Return a copy of every line in the records that includes the word "href".

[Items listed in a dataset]
=======

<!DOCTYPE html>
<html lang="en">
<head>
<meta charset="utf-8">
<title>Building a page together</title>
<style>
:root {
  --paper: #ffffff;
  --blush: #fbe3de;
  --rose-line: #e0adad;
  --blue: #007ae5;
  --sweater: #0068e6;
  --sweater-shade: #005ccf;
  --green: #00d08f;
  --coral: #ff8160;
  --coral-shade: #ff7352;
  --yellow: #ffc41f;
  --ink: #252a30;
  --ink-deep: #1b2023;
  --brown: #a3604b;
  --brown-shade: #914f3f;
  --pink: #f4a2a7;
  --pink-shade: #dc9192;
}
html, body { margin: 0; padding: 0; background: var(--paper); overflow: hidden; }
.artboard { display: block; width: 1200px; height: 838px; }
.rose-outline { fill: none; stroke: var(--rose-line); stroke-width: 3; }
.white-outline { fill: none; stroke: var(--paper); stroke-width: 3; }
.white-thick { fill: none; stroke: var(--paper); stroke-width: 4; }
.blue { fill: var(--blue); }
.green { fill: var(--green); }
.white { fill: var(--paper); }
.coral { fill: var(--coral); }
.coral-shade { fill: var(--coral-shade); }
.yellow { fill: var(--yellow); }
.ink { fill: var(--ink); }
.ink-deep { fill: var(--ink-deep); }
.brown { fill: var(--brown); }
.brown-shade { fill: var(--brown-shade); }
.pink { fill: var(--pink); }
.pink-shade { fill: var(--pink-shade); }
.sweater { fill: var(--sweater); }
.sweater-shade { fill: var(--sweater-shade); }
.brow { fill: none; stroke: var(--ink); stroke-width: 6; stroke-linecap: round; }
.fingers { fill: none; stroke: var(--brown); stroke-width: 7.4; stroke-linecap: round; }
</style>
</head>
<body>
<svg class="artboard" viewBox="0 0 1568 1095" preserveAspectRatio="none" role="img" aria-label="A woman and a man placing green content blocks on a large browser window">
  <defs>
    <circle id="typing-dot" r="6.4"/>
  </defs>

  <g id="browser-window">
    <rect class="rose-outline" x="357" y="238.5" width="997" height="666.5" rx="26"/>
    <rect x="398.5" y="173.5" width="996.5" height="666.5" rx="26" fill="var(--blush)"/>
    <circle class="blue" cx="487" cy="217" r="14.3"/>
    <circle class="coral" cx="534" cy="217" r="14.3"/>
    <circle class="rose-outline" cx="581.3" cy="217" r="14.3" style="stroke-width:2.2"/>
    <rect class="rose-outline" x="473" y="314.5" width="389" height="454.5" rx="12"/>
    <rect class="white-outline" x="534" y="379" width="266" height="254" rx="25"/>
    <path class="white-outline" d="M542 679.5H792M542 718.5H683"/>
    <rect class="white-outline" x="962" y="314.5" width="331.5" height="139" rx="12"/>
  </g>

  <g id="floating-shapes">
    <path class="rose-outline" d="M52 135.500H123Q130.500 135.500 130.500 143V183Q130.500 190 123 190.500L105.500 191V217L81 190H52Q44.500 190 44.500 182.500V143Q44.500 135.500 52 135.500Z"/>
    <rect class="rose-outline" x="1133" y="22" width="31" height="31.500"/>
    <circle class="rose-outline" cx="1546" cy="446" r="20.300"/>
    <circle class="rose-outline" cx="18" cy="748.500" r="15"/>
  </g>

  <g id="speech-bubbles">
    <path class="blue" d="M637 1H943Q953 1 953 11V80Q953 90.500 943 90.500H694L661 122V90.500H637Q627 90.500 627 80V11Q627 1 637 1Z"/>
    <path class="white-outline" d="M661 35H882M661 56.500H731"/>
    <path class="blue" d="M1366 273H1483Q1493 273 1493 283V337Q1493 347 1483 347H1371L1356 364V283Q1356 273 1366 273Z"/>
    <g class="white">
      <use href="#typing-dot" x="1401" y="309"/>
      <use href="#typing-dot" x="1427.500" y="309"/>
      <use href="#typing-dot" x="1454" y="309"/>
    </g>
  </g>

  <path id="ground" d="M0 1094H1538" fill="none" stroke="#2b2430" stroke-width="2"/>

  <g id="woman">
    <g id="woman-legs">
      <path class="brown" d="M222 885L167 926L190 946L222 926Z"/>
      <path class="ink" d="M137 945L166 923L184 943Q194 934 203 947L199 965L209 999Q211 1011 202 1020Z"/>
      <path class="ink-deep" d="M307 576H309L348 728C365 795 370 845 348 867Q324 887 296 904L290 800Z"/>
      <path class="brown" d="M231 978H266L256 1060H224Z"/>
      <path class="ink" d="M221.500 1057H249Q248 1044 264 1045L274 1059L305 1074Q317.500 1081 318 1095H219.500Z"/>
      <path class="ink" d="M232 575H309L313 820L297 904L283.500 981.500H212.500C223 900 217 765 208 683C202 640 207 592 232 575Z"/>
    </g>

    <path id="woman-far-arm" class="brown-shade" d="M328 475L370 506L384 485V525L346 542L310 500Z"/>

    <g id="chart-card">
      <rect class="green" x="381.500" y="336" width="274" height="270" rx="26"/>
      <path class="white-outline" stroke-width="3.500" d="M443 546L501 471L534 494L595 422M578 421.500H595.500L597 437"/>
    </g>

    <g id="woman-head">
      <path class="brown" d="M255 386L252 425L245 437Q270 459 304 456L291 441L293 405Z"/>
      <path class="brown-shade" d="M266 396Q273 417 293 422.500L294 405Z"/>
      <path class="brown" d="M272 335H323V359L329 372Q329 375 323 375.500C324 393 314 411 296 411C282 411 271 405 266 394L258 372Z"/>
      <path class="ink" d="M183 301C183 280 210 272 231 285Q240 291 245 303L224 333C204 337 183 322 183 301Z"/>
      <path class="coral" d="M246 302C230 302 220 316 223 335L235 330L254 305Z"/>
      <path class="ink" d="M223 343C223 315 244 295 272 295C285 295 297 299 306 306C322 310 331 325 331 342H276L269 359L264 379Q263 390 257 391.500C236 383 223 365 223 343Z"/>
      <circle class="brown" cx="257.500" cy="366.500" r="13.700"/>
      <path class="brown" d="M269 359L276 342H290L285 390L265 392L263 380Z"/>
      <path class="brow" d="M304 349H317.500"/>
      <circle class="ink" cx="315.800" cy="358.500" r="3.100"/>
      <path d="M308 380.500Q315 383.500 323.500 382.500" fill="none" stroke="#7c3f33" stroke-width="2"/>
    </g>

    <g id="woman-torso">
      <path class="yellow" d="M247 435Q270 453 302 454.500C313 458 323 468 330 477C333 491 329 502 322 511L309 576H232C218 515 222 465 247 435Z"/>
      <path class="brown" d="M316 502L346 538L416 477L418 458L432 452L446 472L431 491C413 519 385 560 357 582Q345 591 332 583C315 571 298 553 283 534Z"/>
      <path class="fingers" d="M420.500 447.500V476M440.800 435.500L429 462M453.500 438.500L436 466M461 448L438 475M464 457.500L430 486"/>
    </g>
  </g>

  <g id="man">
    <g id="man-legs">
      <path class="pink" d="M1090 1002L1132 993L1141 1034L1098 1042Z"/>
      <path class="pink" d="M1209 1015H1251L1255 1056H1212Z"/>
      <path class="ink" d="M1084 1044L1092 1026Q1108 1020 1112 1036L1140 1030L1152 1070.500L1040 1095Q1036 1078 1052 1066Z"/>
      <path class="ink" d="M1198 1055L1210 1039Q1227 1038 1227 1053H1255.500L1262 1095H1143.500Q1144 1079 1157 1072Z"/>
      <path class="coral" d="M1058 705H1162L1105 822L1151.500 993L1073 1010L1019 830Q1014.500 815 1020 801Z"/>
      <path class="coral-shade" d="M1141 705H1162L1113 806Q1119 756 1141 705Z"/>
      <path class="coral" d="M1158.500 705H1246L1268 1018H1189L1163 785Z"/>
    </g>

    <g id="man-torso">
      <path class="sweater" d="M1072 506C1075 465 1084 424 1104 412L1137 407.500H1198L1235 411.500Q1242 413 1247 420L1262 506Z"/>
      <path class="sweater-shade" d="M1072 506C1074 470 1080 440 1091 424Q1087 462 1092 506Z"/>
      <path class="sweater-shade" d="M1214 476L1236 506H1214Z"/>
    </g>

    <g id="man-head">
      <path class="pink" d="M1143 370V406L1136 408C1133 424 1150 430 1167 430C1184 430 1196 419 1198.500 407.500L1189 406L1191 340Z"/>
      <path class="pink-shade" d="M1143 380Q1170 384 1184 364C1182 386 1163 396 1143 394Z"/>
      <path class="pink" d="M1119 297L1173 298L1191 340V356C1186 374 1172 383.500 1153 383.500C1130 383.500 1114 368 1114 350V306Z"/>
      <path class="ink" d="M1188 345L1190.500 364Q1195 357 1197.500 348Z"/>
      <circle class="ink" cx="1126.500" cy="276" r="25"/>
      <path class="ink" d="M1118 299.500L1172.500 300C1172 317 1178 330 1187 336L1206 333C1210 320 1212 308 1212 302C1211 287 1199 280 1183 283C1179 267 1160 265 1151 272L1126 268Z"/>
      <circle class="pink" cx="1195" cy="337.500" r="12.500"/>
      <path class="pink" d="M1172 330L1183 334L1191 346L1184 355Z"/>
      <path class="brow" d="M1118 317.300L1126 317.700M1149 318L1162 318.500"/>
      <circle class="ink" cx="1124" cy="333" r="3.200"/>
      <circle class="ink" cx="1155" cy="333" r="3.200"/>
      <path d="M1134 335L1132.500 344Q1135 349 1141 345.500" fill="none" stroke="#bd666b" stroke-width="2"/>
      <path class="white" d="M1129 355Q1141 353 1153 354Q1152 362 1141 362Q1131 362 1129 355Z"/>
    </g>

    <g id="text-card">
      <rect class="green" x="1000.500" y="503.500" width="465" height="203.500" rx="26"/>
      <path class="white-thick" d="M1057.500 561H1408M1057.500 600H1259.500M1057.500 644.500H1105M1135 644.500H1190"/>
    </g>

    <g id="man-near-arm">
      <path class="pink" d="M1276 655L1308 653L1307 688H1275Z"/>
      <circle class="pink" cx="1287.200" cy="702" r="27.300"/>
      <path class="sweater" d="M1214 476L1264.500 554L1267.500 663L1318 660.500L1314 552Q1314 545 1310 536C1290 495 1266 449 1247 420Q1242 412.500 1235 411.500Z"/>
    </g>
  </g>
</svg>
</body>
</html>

=======

EXERCISE RESULT >>
      <use href="#typing-dot" x="1401" y="309"/>
      <use href="#typing-dot" x="1427.500" y="309"/>
      <use href="#typing-dot" x="1454" y="309"/>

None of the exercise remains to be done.